[Source texts of formatted documents]
◆ ◆ ◆
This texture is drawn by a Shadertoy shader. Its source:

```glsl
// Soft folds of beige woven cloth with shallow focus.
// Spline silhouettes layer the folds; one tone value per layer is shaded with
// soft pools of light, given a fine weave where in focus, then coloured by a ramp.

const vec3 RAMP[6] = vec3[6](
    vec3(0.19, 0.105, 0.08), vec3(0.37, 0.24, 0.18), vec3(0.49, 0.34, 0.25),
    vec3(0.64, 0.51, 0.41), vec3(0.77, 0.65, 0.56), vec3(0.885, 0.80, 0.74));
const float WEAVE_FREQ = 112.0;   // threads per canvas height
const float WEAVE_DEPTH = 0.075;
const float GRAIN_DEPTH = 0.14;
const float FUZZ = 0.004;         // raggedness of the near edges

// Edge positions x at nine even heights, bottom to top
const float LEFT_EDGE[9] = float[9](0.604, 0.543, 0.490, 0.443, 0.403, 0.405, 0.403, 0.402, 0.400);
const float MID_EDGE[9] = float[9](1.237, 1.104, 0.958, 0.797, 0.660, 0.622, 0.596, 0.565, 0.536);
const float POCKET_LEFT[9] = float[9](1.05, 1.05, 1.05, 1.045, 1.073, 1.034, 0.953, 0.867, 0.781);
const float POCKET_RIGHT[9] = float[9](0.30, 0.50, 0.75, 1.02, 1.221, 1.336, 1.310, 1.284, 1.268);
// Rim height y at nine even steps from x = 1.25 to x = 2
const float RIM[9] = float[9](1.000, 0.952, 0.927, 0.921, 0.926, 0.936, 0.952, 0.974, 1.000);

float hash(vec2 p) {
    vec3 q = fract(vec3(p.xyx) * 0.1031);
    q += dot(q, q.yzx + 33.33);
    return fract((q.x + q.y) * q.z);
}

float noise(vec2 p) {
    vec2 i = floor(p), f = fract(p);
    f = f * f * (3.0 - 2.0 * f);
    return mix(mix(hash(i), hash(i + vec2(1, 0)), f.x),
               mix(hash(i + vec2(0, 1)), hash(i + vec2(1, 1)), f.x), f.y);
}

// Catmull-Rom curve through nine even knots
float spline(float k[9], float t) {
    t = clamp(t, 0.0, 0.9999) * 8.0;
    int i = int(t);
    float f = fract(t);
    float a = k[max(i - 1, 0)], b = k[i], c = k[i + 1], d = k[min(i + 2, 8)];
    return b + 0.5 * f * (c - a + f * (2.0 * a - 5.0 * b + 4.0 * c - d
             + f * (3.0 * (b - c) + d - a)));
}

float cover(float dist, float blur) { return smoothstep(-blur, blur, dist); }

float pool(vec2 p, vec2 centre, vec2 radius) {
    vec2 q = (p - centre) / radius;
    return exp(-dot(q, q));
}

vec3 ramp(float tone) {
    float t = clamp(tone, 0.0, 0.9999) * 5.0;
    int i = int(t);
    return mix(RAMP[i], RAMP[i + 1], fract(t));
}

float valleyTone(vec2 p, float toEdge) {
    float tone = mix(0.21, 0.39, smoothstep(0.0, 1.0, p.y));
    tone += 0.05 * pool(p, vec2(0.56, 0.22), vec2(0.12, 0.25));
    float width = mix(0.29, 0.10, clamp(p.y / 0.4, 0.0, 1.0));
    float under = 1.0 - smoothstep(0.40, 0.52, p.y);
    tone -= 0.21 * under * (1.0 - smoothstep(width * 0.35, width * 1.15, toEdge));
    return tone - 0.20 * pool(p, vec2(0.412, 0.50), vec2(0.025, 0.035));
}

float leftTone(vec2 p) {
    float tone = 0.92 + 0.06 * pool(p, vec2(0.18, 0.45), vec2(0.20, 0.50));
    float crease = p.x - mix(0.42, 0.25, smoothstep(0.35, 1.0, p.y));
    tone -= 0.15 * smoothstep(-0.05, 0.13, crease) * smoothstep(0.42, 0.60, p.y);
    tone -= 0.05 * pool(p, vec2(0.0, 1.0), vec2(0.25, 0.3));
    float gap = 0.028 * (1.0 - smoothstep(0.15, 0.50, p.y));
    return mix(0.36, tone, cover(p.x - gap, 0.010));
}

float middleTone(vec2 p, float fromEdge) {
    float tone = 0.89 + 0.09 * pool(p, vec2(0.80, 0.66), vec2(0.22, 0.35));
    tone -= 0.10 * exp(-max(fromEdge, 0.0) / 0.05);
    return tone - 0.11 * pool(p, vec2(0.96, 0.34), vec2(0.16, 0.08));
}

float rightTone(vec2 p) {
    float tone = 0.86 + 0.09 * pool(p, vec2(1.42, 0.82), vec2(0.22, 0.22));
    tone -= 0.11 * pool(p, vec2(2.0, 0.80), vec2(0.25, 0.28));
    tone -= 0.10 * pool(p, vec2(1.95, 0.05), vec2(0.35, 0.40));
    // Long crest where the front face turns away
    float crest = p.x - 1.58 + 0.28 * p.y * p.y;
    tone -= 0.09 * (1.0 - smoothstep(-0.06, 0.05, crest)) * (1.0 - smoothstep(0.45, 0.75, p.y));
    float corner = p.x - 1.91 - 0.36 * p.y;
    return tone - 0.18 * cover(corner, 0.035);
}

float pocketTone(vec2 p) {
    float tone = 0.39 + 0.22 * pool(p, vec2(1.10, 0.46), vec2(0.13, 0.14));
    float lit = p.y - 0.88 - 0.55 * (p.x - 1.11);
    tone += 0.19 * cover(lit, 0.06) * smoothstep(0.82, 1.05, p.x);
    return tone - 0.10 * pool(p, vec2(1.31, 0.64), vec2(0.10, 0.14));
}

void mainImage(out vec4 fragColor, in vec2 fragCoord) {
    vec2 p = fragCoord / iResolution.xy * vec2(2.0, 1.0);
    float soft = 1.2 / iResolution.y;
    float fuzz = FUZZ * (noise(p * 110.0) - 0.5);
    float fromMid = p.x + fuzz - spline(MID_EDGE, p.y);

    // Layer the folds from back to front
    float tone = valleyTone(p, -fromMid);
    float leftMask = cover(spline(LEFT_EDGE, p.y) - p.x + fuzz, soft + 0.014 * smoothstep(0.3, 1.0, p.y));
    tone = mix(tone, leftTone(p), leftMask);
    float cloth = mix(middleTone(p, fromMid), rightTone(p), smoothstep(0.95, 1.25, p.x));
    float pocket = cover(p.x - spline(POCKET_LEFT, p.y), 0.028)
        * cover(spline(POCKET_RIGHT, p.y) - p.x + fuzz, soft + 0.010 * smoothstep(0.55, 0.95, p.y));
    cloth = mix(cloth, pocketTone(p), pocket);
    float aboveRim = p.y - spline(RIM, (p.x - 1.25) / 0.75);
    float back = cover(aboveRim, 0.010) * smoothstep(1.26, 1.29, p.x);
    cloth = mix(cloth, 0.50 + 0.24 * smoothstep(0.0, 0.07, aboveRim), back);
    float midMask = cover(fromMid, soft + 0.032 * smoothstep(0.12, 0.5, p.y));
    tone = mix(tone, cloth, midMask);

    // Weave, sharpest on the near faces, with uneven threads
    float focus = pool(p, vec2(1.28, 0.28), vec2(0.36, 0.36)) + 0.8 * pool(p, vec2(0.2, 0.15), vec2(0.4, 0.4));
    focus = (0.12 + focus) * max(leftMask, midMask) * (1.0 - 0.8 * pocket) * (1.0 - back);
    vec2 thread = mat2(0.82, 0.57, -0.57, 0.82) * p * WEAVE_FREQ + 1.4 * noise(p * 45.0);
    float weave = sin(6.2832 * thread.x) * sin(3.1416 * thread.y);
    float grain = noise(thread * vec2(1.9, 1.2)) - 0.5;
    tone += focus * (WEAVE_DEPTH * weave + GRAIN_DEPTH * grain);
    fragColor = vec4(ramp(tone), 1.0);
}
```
◆ ◆ ◆
Exercise> Lines of the data above that include the string "cover" must each be copied.

Reply>
float cover(float dist, float blur) { return smoothstep(-blur, blur, dist); }
    return mix(0.36, tone, cover(p.x - gap, 0.010));
    return tone - 0.18 * cover(corner, 0.035);
    tone += 0.19 * cover(lit, 0.06) * smoothstep(0.82, 1.05, p.x);
    float leftMask = cover(spline(LEFT_EDGE, p.y) - p.x + fuzz, soft + 0.014 * smoothstep(0.3, 1.0, p.y));
    float pocket = cover(p.x - spline(POCKET_LEFT, p.y), 0.028)
        * cover(spline(POCKET_RIGHT, p.y) - p.x + fuzz, soft + 0.010 * smoothstep(0.55, 0.95, p.y));
    float back = cover(aboveRim, 0.010) * smoothstep(1.26, 1.29, p.x);
    float midMask = cover(fromMid, soft + 0.032 * smoothstep(0.12, 0.5, p.y));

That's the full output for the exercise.